6. What is the best part about hosting a Cancer Council Girls' Nights In?

Cancer Council’s Girls’ Night In campaign gets women in a room together to open up the dialogue around women’s cancers. Whether it’s telling their stories or talking about symptoms, asking people how they’re feeling, it’s a chance to pause and think about it and what it means and how it can affect you.

7. What would you say to Australian women to encourage them to host their own Cancer Council Girls’ Night In this October?

If we can take the opportunity to get together, get women to speak about their health, learn something new, raise awareness and funds to help beat women’s cancers, it’ll make a huge difference. Everything helps – whether it’s going towards early detection tools or new drug treatments, it’s all important. Cancer could happen to anyone. If I had known about symptoms earlier, maybe my story would have turned out differently.

8. What are your top tips for organising a Cancer Council Girls’ Night In?

My top tips would be to set a theme – mine is a pyjama party, but it could be anything – make a Facebook event and invite all the important women in your life, and really take the opportunity to focus on women’s cancers while still having a good time.

9. After you've hosted your Cancer Council Girls' Night In, what's your next big adventure?

My next adventure is to travel Asia. I definitely want to go to China, Japan, Hong Kong and Singapore.

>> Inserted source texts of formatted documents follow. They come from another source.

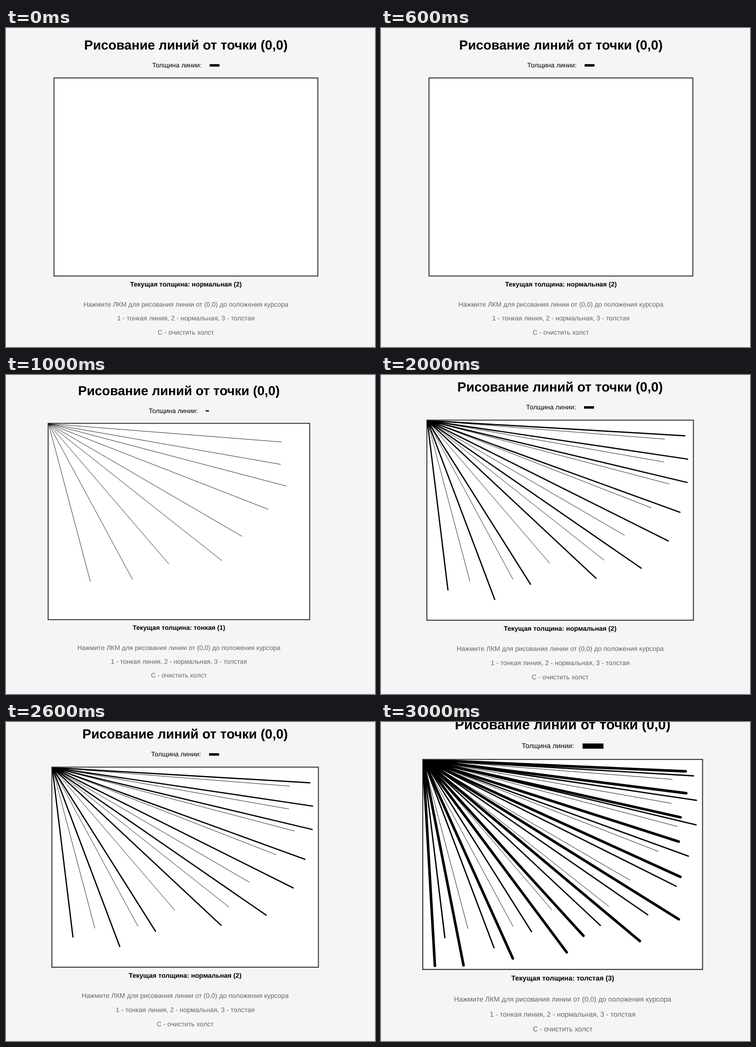
These frames come from a looping animation (805 by 696 pixels, 4 s). An HTML page:

```html
<!DOCTYPE html>
<html lang="ru">
<head>
<meta charset="utf-8">
<title>Рисование линий</title>
<style>
  html, body { margin: 0; width: 100%; height: 100%; overflow: hidden; background: #f5f5f5; }
  svg { display: block; width: 805px; height: 696px; }
  text { font-family: "Liberation Sans", Arial, sans-serif; font-size: 16px; text-rendering: geometricPrecision; }
  .mid { text-anchor: middle; }
  .bold { font-weight: bold; }
  .title { font-size: 32px; }
  .hint { fill: #666; }
</style>
</head>
<body>
<svg viewBox="0 0 805 696">
  <defs><clipPath id="inside"><rect width="640" height="480"/></clipPath></defs>
  <rect width="805" height="696" fill="#f5f5f5"/>
  <!-- Page origin: top centre of the bordered board -->
  <g id="page">
    <text class="mid bold title" y="-68">Рисование линий от точки (0,0)</text>
    <text id="label" y="-24.4">Толщина линии:</text>
    <rect id="swatch"/>
    <rect x="-320.9" y="1.1" width="641.8" height="481.8" fill="#fff" stroke="#333" stroke-width="2.3"/>
    <g id="board" transform="translate(-320 2)" clip-path="url(#inside)" stroke="#000" stroke-linecap="round" fill="none"></g>
    <text id="status" class="mid bold" y="508.2"></text>
    <text class="mid hint" y="557.1">Нажмите ЛКМ для рисования линии от (0,0) до положения курсора</text>
    <text class="mid hint" y="591.2">1 - тонкая линия, 2 - нормальная, 3 - толстая</text>
    <text class="mid hint" y="625.3">C - очистить холст</text>
  </g>
</svg>
<script>
const $ = id => document.getElementById(id);

const pens = [
  { name: "тонкая (1)", width: 1, swatch: [8, 3], ends: [
    [571.6, 44.8], [569.4, 99.8], [582.9, 152.8], [539, 210], [474.9, 276.4],
    [425.4, 336], [295, 343.9], [206.1, 382.1], [102.6, 387]] },
  { name: "нормальная (2)", width: 3, swatch: [24, 6], ends: [
    [620.2, 36.8], [627, 92.9], [626, 149.2], [608.4, 221], [580.2, 290],
    [515.1, 355.6], [406.4, 379.9], [248.6, 394.3], [162.5, 431], [49.8, 408]] },
  { name: "толстая (3)", width: 6, swatch: [48, 12], ends: [
    [602.1, 26.4], [603.5, 76.7], [590.5, 131.9], [586.3, 187.6], [590, 268.6], [586.3, 365.8],
    [497, 415.8], [367.6, 403.7], [329.2, 441.5], [205.7, 455.7], [92.6, 471.5], [26.9, 472.6]] }
];

// Each scene: view position and zoom, current pen, number of line sets drawn
const scenes = [
  { x: 392.5, y: 108, zoom: 0.897, pen: 1, sets: 0 },
  { x: 377.2, y: 104.5, zoom: 0.889, pen: 0, sets: 1 },
  { x: 390.8, y: 97.5, zoom: 0.906, pen: 1, sets: 2 },
  { x: 396.3, y: 80.6, zoom: 0.951, pen: 2, sets: 3 }
];
const HOLD = 1000;

const sets = pens.map(({ width, ends }) => {
  const path = document.createElementNS("http://www.w3.org/2000/svg", "path");
  path.setAttribute("d", ends.map(([x, y]) => `M0 0L${x} ${y}`).join(""));
  path.setAttribute("stroke-width", width);
  $("board").append(path);
  return path;
});

function setAttrs(el, attrs) {
  for (const key in attrs) el.setAttribute(key, attrs[key]);
}

function show({ x, y, zoom, pen, sets: count }) {
  const [w, h] = pens[pen].swatch;
  const left = -(139.3 + w) / 2;
  setAttrs($("page"), { transform: `translate(${x} ${y}) scale(${zoom})` });
  setAttrs($("label"), { x: left - 0.3 });
  setAttrs($("swatch"), { x: left + 139.3, y: -29.5 - h / 2, width: w, height: h });
  $("status").textContent = "Текущая толщина: " + pens[pen].name;
  sets.forEach((path, i) => path.style.display = i < count ? "" : "none");
}

let start = null, current = -1;
function tick(now) {
  start ??= now;
  const index = Math.floor((now - start) / HOLD) % scenes.length;
  if (index !== current) show(scenes[current = index]);
  requestAnimationFrame(tick);
}
show(scenes[0]);
requestAnimationFrame(tick);
</script>
</body>
</html>
```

I want to see the Great Wall of China because it’s always fascinated me, and of course eat all the delicious food.

What sort of theme would you have for your Girls' Night In?